An example of this stage is ‘pretend play’. A child will begin to pretend as if they’re an airplane pilot, or they will use their imagination to pretend they’re playing with an imaginary friend. They will also begin to let others play with them. By the time the child is about 7 years old, they can use their imagination and play make-believe.

What is an Example of the Concrete Operational Stage?

Going back to the start of the article, you may recall that the concrete operational stage is the third stage of the Piaget brain development theory. This stage typically takes place in children between the age of 7 and 11 years. During this stage, children become much more adept at using logic. Children will begin to develop a better understanding of other people’s point of view, losing that sense of egocentrism that is prevalent in young children.

While kids at earlier stages of development are egocentric, those in the concrete operational stage become more socio-centric. In other words, they are able to understand that other people have their own thoughts. Kids at this point are aware that other people have unique perspectives, but they might not yet be able to guess exactly how or what that other person is experiencing (1). 

What is Piaget’s Theory of Cognitive Development?

The idea behind the Piaget theory of cognitive development is to better understand how children develop as they get older. By better understanding this, we can better understand why children behave the way they do. We can also better predict the development of children, allowing educators and parents to know where their child should be in the developmental cycle. 

Much of Piaget's interest in the cognitive development of children was inspired by his observations of his own nephew and daughter. These observations reinforced his budding hypothesis that children's minds were not merely smaller versions of adult minds. Instead, he proposed, intelligence is something that grows and develops through a series of stages. Older children do not just think more quickly than younger children, he suggested. Instead, there are both qualitative and quantitative differences between the thinking of young children versus older children (2). 

How Does Piaget’s Theory Impact Learning?

Perhaps the biggest influence the Piaget play theory has had on the world is the shift it caused in the educational sphere. Before, educators believed that children were molded from the outside, allowing teachers to heavily influence their development. This theory led to an abandonment of the behaviorist viewpoint, which ignored the cognitive process that children go through, viewing them like empty vessels to be filled. 

A Piaget influenced curricula, upholds the belief that children need to explore, to experiment, (and something close to my heart), to question. It advocates that children should be provided with opportunities to discuss and debate with each other, with teachers acting as guides and facilitators. Moreover, children should be able to make mistakes and learn from them.

Supplements Can Help

One supplement that can help encourage positive brain growth and prevent cognitive dissonance, as well as other aging side-effects, is spermidine.
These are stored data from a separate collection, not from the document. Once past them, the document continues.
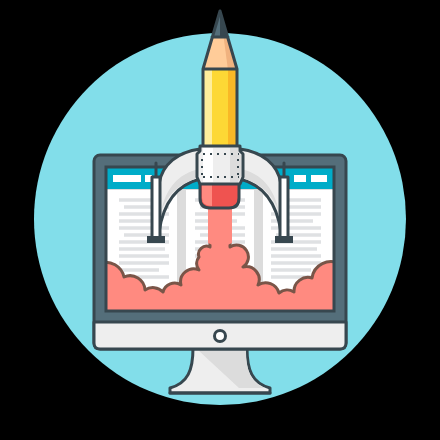
<!DOCTYPE html>
<html lang="en">
<head>
<meta charset="utf-8">
<title>Pencil rocket launch</title>
<style>
:root{--night:#000;--white:#fff;--sky:#82deea;--ink:#37474f;--frame:#546e7a;--bar:#00acc8;--metal:#eeeeee;--shade:#dcdcdc;--line:#dfe1e3;--smoke:#ff8a80;--smoke-edge:#795548;--flame:#ef5350;--flame-light:#ff8a80;--yellow:#fdd835;--yellow-light:#ffee9c;--yellow-dark:#f9b826;--wood:#ffcc99;--wood-dark:#f0b27f}
html,body{margin:0;width:440px;height:440px;overflow:hidden;background:var(--night)}
svg{display:block}
.outline{stroke:var(--ink);stroke-width:3;stroke-linejoin:round;stroke-linecap:round}
.text-lines{stroke:var(--line);stroke-width:3.5;fill:none}
.rivets{stroke:var(--ink);stroke-width:2;stroke-dasharray:2 5;fill:none}
</style>
</head>
<body>
<svg width="440" height="440" viewBox="0 0 440 440" role="img" aria-label="A pencil rocket lifting off from a computer screen">
<defs>
<clipPath id="screen-clip"><rect x="106" y="167" width="228" height="144"/></clipPath>
<clipPath id="pencil-clip"><path d="M203 69L220 11L237 69V150H203Z"/></clipPath>
<g id="page-text" class="text-lines"><path d="M0 0H50M5 7H50M0 14H50M0 21H42M0 28H50M5 35H50M0 42H50M0 49H46M0 56H50M0 63H50M0 70H40M0 77H50"/></g>
<g id="fin">
<path class="outline" fill="var(--metal)" d="M200 149C178 152 162 164 159 184V232C163 205 176 185 200 179Z"/>
<path fill="var(--shade)" d="M199 169C178 174 166 188 161 212C167 196 178 183 199 178Z"/>
<path class="outline" fill="none" d="M156 163V178"/>
<rect class="outline" x="152" y="177" width="8" height="61" fill="var(--white)"/>
<rect x="147" y="236" width="18" height="7" fill="var(--ink)"/>
</g>
</defs>

<rect width="440" height="440" fill="var(--night)"/>
<circle id="backdrop" cx="220" cy="219" r="186" fill="var(--sky)"/>

<g id="monitor">
<path class="outline" fill="var(--metal)" d="M193 348H247C247 370 252 383 270 388V393H170V388C188 383 193 370 193 348Z"/>
<path fill="var(--shade)" d="M198 350H246C246 369 250 382 265 388H239Z"/>
<path class="outline" fill="none" d="M170 393H270"/>
<rect class="outline" x="94" y="155" width="252" height="194" rx="6" fill="var(--frame)"/>
<path class="outline" fill="var(--metal)" d="M94 322H346V343Q346 349 340 349H100Q94 349 94 343Z"/>
<circle cx="220" cy="336" r="5.5" fill="var(--white)" stroke="var(--ink)" stroke-width="3"/>
</g>

<g id="screen" clip-path="url(#screen-clip)">
<rect x="106" y="167" width="228" height="144" fill="var(--shade)"/>
<g fill="var(--white)">
<rect x="106" y="190" width="71" height="121"/>
<rect x="186" y="190" width="68" height="121"/>
<rect x="263" y="190" width="71" height="121"/>
</g>
<rect x="106" y="167" width="228" height="22" fill="var(--bar)"/>
<g fill="var(--white)">
<rect x="113" y="175" width="28" height="7"/>
<rect x="145" y="175" width="7" height="7"/>
<rect x="294" y="175" width="12" height="7"/>
<rect x="311" y="175" width="16" height="7"/>
</g>
<use href="#page-text" x="119" y="200"/>
<use href="#page-text" x="195" y="200"/>
<use href="#page-text" x="271" y="200"/>
<path id="smoke" fill="var(--smoke)" stroke="var(--smoke-edge)" stroke-width="3" stroke-linejoin="round" d="M100 263A19 19 0 0 1 124 277A15 15 0 0 1 145 290A14 14 0 0 1 163 292A12 12 0 0 1 181 285A13 13 0 0 1 199 270A10 10 0 0 1 199 257A8 8 0 0 1 210 247V200H230V247A11 11 0 0 1 243 267A13 13 0 0 1 258 285A14 14 0 0 1 279 293A13 13 0 0 1 294 292A14 14 0 0 1 312 278A19 19 0 0 1 340 264V320H100Z"/>
<path fill="var(--smoke)" d="M208 200H232V243Q220 250 208 243Z"/>
</g>
<rect x="106" y="167" width="228" height="144" fill="none" stroke="var(--ink)" stroke-width="3"/>

<g id="rocket">
<use href="#fin"/>
<use href="#fin" transform="matrix(-1 0 0 1 440 0)"/>
<path class="outline" fill="var(--flame)" d="M200 183H239V198Q239 208 229 208H210Q200 208 200 198Z"/>
<path fill="var(--flame-light)" d="M202 185H212V206Q202 206 202 198Z"/>
<g clip-path="url(#pencil-clip)">
<rect x="203" y="69" width="34" height="81" fill="var(--yellow)"/>
<rect x="203" y="69" width="9" height="81" fill="var(--yellow-light)"/>
<rect x="228" y="69" width="9" height="81" fill="var(--yellow-dark)"/>
<rect x="203" y="10" width="34" height="60" fill="var(--wood)"/>
<path fill="var(--wood-dark)" d="M220 10L228 70H238Z"/>
<rect x="203" y="10" width="34" height="27" fill="var(--frame)"/>
<path fill="var(--ink)" d="M220 10V37H232Z"/>
</g>
<path class="outline" fill="none" d="M203 69L220 11L237 69V148H203ZM203 69H237M212 37H228"/>
<path class="outline" fill="var(--metal)" d="M200 146H240V151L243 154V177L240 184H200L197 177V154L200 151Z"/>
<rect x="203" y="148" width="10" height="34" fill="var(--white)"/>
<path fill="var(--shade)" d="M230 148H238V152L241 155V176L238 182H230Z"/>
<path class="rivets" d="M203 154H239M203 177H239M202 159V176M238 159V176"/>
</g>
</svg>
</body>
</html>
This is because spermidine helps induce something called autophagy. This is the body’s process of replacing old and potentially damaged cell parts with newer, healthier ones. Autophagy literally means ‘self-eat.’

This process helps keep you feeling and looking young while also dramatically lowering your chances of developing aging diseases such as Parkinson’s and Alzheimer’s. While it is possible to get your recommended daily intake of spermidine through your diet, it’s recommended to take supplements so you ensure you get the right dose. Simply taking your supplements with your dinner is a great way to remember to take spermidine supplements every night. 



  • Don Moxley - Director of Applied Science

    Don Moxley is the Director of Applied Science at Longevity Labs. Moxley draws upon his career as an athlete, a sports scientist, and an instructor to lead and educate on the science of autophagy and longevity.